----- Data supplied -----

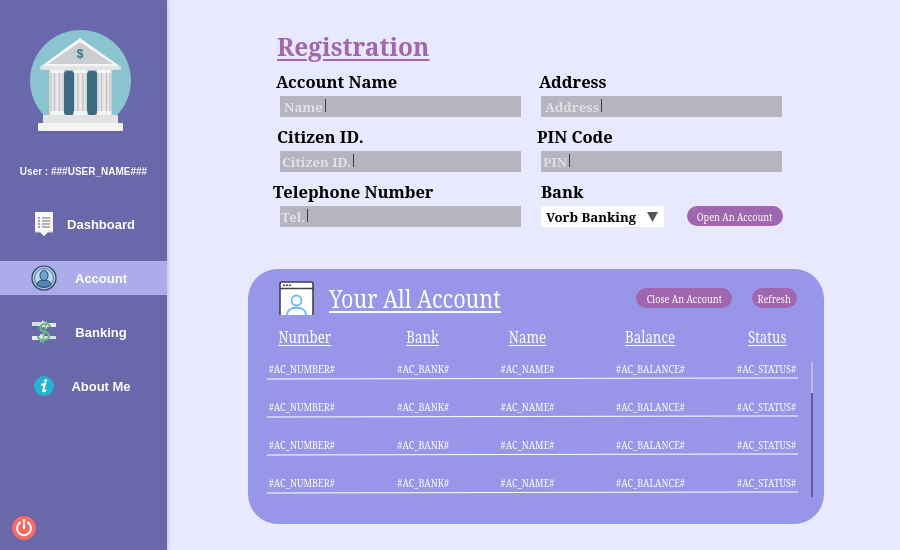
<!DOCTYPE html>
<html lang="en">
<head>
<meta charset="utf-8">
<title>Account registration</title>
<style>
:root {
  --page: #e8e8fe;
  --sidebar: #6868ab;
  --active: #adaceb;
  --panel: #9896e8;
  --accent: #a066ae;
  --field: #b5b4bf;
  --hint: #e1e0e6;
  --power: #fb6a63;
  --narrow: .83;
}
* { box-sizing: border-box; margin: 0; padding: 0; }
body { width: 900px; height: 550px; overflow: hidden; }
a { color: inherit; text-decoration: none; }
svg { display: block; flex: none; }
.app { display: flex; width: 900px; height: 550px; background: var(--page); font-family: "Noto Serif", serif; overflow: hidden; }

.sidebar { position: relative; width: 167px; height: 550px; padding-top: 28px; background: var(--sidebar); color: #fff; font: bold 13px "Liberation Sans", Arial, sans-serif; box-shadow: 0 0 4px #68689c80; }
.emblem { margin-left: 28px; }
.user { height: 20px; margin-top: 26px; font-size: 10px; line-height: 20px; text-align: center; white-space: nowrap; }
.menu { display: grid; gap: 20px; margin-top: 25px; list-style: none; }
.menu a { display: grid; grid-template-columns: 40px 74px; align-items: center; height: 34px; padding-left: 24px; text-align: center; white-space: nowrap; }
.menu svg { justify-self: center; }
.menu .active { background: var(--active); }
.power { position: absolute; left: 12px; top: 516px; }

main { padding: 30px 0 0 81px; }
h1 { height: 36px; margin-left: 29px; color: var(--accent); font-size: 24.5px; line-height: 34px; text-decoration: underline; text-decoration-thickness: 2px; text-underline-offset: 3px; }
.form { display: grid; grid-template-columns: 241px 241px; gap: 7px 20px; margin: 3px 0 0 32px; }
.label { height: 27px; font-size: 16.5px; font-weight: 700; line-height: 26px; white-space: nowrap; }
.field { display: flex; align-items: center; height: 21px; padding-left: var(--inset); background: var(--field); color: var(--hint); font-size: 13.2px; font-weight: 700; line-height: 20px; }
.field::after { content: ""; width: 1px; height: 13px; margin: 0 0 2px 2px; background: #3c3c44; }
.bank-row { display: flex; justify-content: space-between; width: 242px; }
.select { display: flex; align-items: center; justify-content: space-between; width: 123px; height: 21px; padding: 0 6px 0 5px; background: #fff; font-size: 13.2px; font-weight: 700; white-space: nowrap; }
.button { display: flex; align-items: center; justify-content: center; width: 96px; height: 20px; border-radius: 10px; background: var(--accent); color: #fff; font-size: 11px; white-space: nowrap; }
.button.small { width: 45px; }
.button span, .columns span, .row span { flex: none; transform: scaleX(var(--narrow)); }

.panel { position: relative; width: 576px; height: 255px; margin-top: 42px; border-radius: 30px; background: var(--panel); color: #fff; }
.panel-head { display: flex; align-items: center; height: 58px; padding: 0 27px 0 30px; }
h2 { margin-left: 14px; font-size: 26px; font-weight: 400; line-height: 34px; white-space: nowrap; text-decoration: underline; text-decoration-thickness: 2px; text-underline-offset: 3px; transform: scaleX(var(--narrow)); transform-origin: left; }
.actions { display: flex; gap: 20px; margin-left: auto; }
.columns, .row { display: grid; grid-template-columns: 100px 62px 67px 98px 56px; column-gap: 40px; height: 20px; margin-left: 4px; line-height: 20px; }
.columns div, .row div { display: flex; justify-content: center; white-space: nowrap; }
.columns { font-size: 16px; text-decoration: underline; text-underline-offset: 2px; }
.columns div:first-child { padding-left: 5px; }
.columns span { text-decoration: underline; }
.rows { display: grid; gap: 18px; margin-top: 12px; }
.row { position: relative; font-size: 11px; }
.row::after { content: ""; position: absolute; left: 15px; bottom: 0; width: 531px; height: 1px; background: #fff; transform: rotate(-.1deg); }
.scrollbar { position: absolute; left: 563px; top: 93px; width: 2px; height: 135px; background: #5c599c; }
.scrollbar i { display: block; height: 31px; background: #bdbbd0; }
</style>
</head>
<body>
<div class="app">
  <aside class="sidebar">
    <svg class="emblem" width="105" height="108" viewBox="28 28 105 108" role="img" aria-label="Bank building">
      <defs>
        <g id="pillar">
          <rect x="-7" y="69" width="14" height="4" rx="1" fill="#f4f4f4"/>
          <rect x="-5" y="73" width="10" height="38" fill="#e9e9e9"/>
          <path d="M-2.5 73V111M2.5 73V111" stroke="#bfc3c6" stroke-width="1.5"/>
          <rect x="-7" y="111" width="14" height="4" rx="1" fill="#f4f4f4"/>
        </g>
      </defs>
      <circle cx="80.5" cy="80.5" r="50.5" fill="#8ac4ce"/>
      <rect x="40" y="128" width="82" height="5" fill="#45458033"/>
      <rect x="49" y="71" width="63" height="44" fill="#cfd2d4"/>
      <rect x="64" y="71" width="10" height="44" rx="3" fill="#3b6a82"/>
      <rect x="87" y="71" width="10" height="44" rx="3" fill="#3b6a82"/>
      <use href="#pillar" x="57"/><use href="#pillar" x="80.5"/><use href="#pillar" x="104"/>
      <polygon points="80,38 121,67 40,67" fill="#f5f5f5"/>
      <polygon points="80,42 113,64 48,64" fill="#cbcdcf"/>
      <rect x="40" y="66" width="81" height="4" rx="2" fill="#e4e4e4"/>
      <text x="80" y="58" text-anchor="middle" font-family="Liberation Sans, sans-serif" font-size="12" font-weight="700" fill="#2f7293">$</text>
      <rect x="43" y="115" width="75" height="8" fill="#e2e3e4"/>
      <rect x="38" y="123" width="85" height="8" rx="1" fill="#f4f4f4"/>
    </svg>
    <p class="user">User : ###USER_NAME###</p>
    <ul class="menu">
      <li><a href="#">
        <svg width="26" height="26" viewBox="0 0 26 26" aria-hidden="true">
          <path d="M4 1H22V21H17L13 25L9 21H4Z" fill="#f7f7fa"/>
          <path d="M4 21H9L13 25L17 21H22" fill="none" stroke="#c9c9d8"/>
          <path d="M11 7H19M11 10H19M11 13H19M11 16H19" stroke="#70707c"/>
          <path d="M7 7H9M7 10H9M7 13H9M7 16H9" stroke="#4c4c58"/>
        </svg><span>Dashboard</span></a></li>
      <li><a class="active" href="#">
        <svg width="26" height="26" viewBox="0 0 26 26" aria-hidden="true">
          <circle cx="13" cy="13" r="12" fill="#9fc6e6" stroke="#343b4b" stroke-width="1.2"/>
          <circle cx="13" cy="13" r="9.5" fill="#b9d7ee" stroke="#4d6a87" stroke-width=".8"/>
          <path d="M6 20C6 16 9 16 11 15H15C17 16 20 16 20 20C16 23 10 23 6 20Z" fill="#4f87bf" stroke="#2d435c"/>
          <ellipse cx="13" cy="10.5" rx="4" ry="5" fill="#6fa3d3" stroke="#2d435c"/>
        </svg><span>Account</span></a></li>
      <li><a href="#">
        <svg width="26" height="26" viewBox="0 0 26 26" aria-hidden="true">
          <path d="M1 3H11V1L17 5L11 9V7H1Z" fill="#d5dcec"/>
          <path d="M25 4H16V2L10 6L16 10V8H25Z" fill="#e5e9f3"/>
          <path d="M25 20H13V23L7 18L13 14V17H25Z" fill="#d5dcec"/>
          <path d="M1 17H9V15L15 19L9 23V21H1Z" fill="#e5e9f3"/>
          <text x="13" y="22" text-anchor="middle" font-family="Liberation Sans, sans-serif" font-size="25" font-style="italic" font-weight="400" fill="#69b873">$</text>
        </svg><span>Banking</span></a></li>
      <li><a href="#">
        <svg width="20" height="20" viewBox="0 0 20 20" aria-hidden="true">
          <circle cx="10" cy="10" r="10" fill="#23b4d8"/>
          <circle cx="11.5" cy="4.7" r="1.6" fill="#fff"/>
          <path d="M7 9L11 8L9 15Q10 16 12 14" fill="none" stroke="#fff" stroke-width="2"/>
        </svg><span>About Me</span></a></li>
    </ul>
    <a class="power" href="#" aria-label="Log out">
      <svg width="24" height="24" viewBox="0 0 24 24" aria-hidden="true">
        <circle cx="12" cy="12" r="12" fill="var(--power)"/>
        <path d="M8 6.5A7 7 0 1 0 16 6.5M12 4V12" fill="none" stroke="#fff" stroke-width="2" stroke-linecap="round"/>
      </svg>
    </a>
  </aside>

  <main>
    <h1>Registration</h1>
    <section class="form">
      <div><p class="label" style="margin-left:-4px">Account Name</p><div class="field" style="--inset:4px">Name</div></div>
      <div><p class="label" style="margin-left:-2px">Address</p><div class="field" style="--inset:4px">Address</div></div>
      <div><p class="label" style="margin-left:-3px">Citizen ID.</p><div class="field" style="--inset:2px">Citizen ID.</div></div>
      <div><p class="label" style="margin-left:-4px">PIN Code</p><div class="field" style="--inset:2px">PIN</div></div>
      <div><p class="label" style="margin-left:-7px">Telephone Number</p><div class="field" style="--inset:1px">Tel.</div></div>
      <div><p class="label">Bank</p>
        <div class="bank-row">
          <div class="select">Vorb Banking
            <svg width="11" height="10" viewBox="0 0 11 10" aria-hidden="true"><polygon points="0,0 11,0 5.5,10" fill="#55555c"/></svg>
          </div>
          <a class="button" href="#"><span>Open An Account</span></a>
        </div>
      </div>
    </section>

    <section class="panel">
      <header class="panel-head">
        <svg width="37" height="36" viewBox="0 0 37 36" aria-hidden="true">
          <path d="M2 35V4Q2 2 4 2H33Q35 2 35 4V35Z" fill="#fff"/>
          <path d="M2 35V4Q2 2 4 2H33Q35 2 35 4V35M2 8.5H35" fill="none" stroke="#3f4250" stroke-width="1.6"/>
          <path d="M5 5.3H7M8 5.3H10M11 5.3H13" stroke="#3f4250" stroke-width="1.5"/>
          <circle cx="18.5" cy="20.5" r="5" fill="none" stroke="#69b8f7" stroke-width="1.8"/>
          <path d="M9 35C9 25 28 25 28 35" fill="none" stroke="#69b8f7" stroke-width="1.8"/>
        </svg>
        <h2>Your All Account</h2>
        <div class="actions">
          <a class="button" href="#"><span>Close An Account</span></a>
          <a class="button small" href="#"><span>Refresh</span></a>
        </div>
      </header>
      <div class="columns">
        <div><span>Number</span></div><div><span>Bank</span></div><div><span>Name</span></div><div><span>Balance</span></div><div><span>Status</span></div>
      </div>
      <div class="rows">
        <div class="row"><div><span>#AC_NUMBER#</span></div><div><span>#AC_BANK#</span></div><div><span>#AC_NAME#</span></div><div><span>#AC_BALANCE#</span></div><div><span>#AC_STATUS#</span></div></div>
        <div class="row"><div><span>#AC_NUMBER#</span></div><div><span>#AC_BANK#</span></div><div><span>#AC_NAME#</span></div><div><span>#AC_BALANCE#</span></div><div><span>#AC_STATUS#</span></div></div>
        <div class="row"><div><span>#AC_NUMBER#</span></div><div><span>#AC_BANK#</span></div><div><span>#AC_NAME#</span></div><div><span>#AC_BALANCE#</span></div><div><span>#AC_STATUS#</span></div></div>
        <div class="row"><div><span>#AC_NUMBER#</span></div><div><span>#AC_BANK#</span></div><div><span>#AC_NAME#</span></div><div><span>#AC_BALANCE#</span></div><div><span>#AC_STATUS#</span></div></div>
      </div>
      <div class="scrollbar"><i></i></div>
    </section>
  </main>
</div>
</body>
</html>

-----

- Assigned task: Your answer should consist of the lines from the line with "center; height: 58px;" to the line with "flex; gap: 20px;" above, repeated exactly, both ends included.

- Task result:
.panel-head { display: flex; align-items: center; height: 58px; padding: 0 27px 0 30px; }
h2 { margin-left: 14px; font-size: 26px; font-weight: 400; line-height: 34px; white-space: nowrap; text-decoration: underline; text-decoration-thickness: 2px; text-underline-offset: 3px; transform: scaleX(var(--narrow)); transform-origin: left; }
.actions { display: flex; gap: 20px; margin-left: auto; }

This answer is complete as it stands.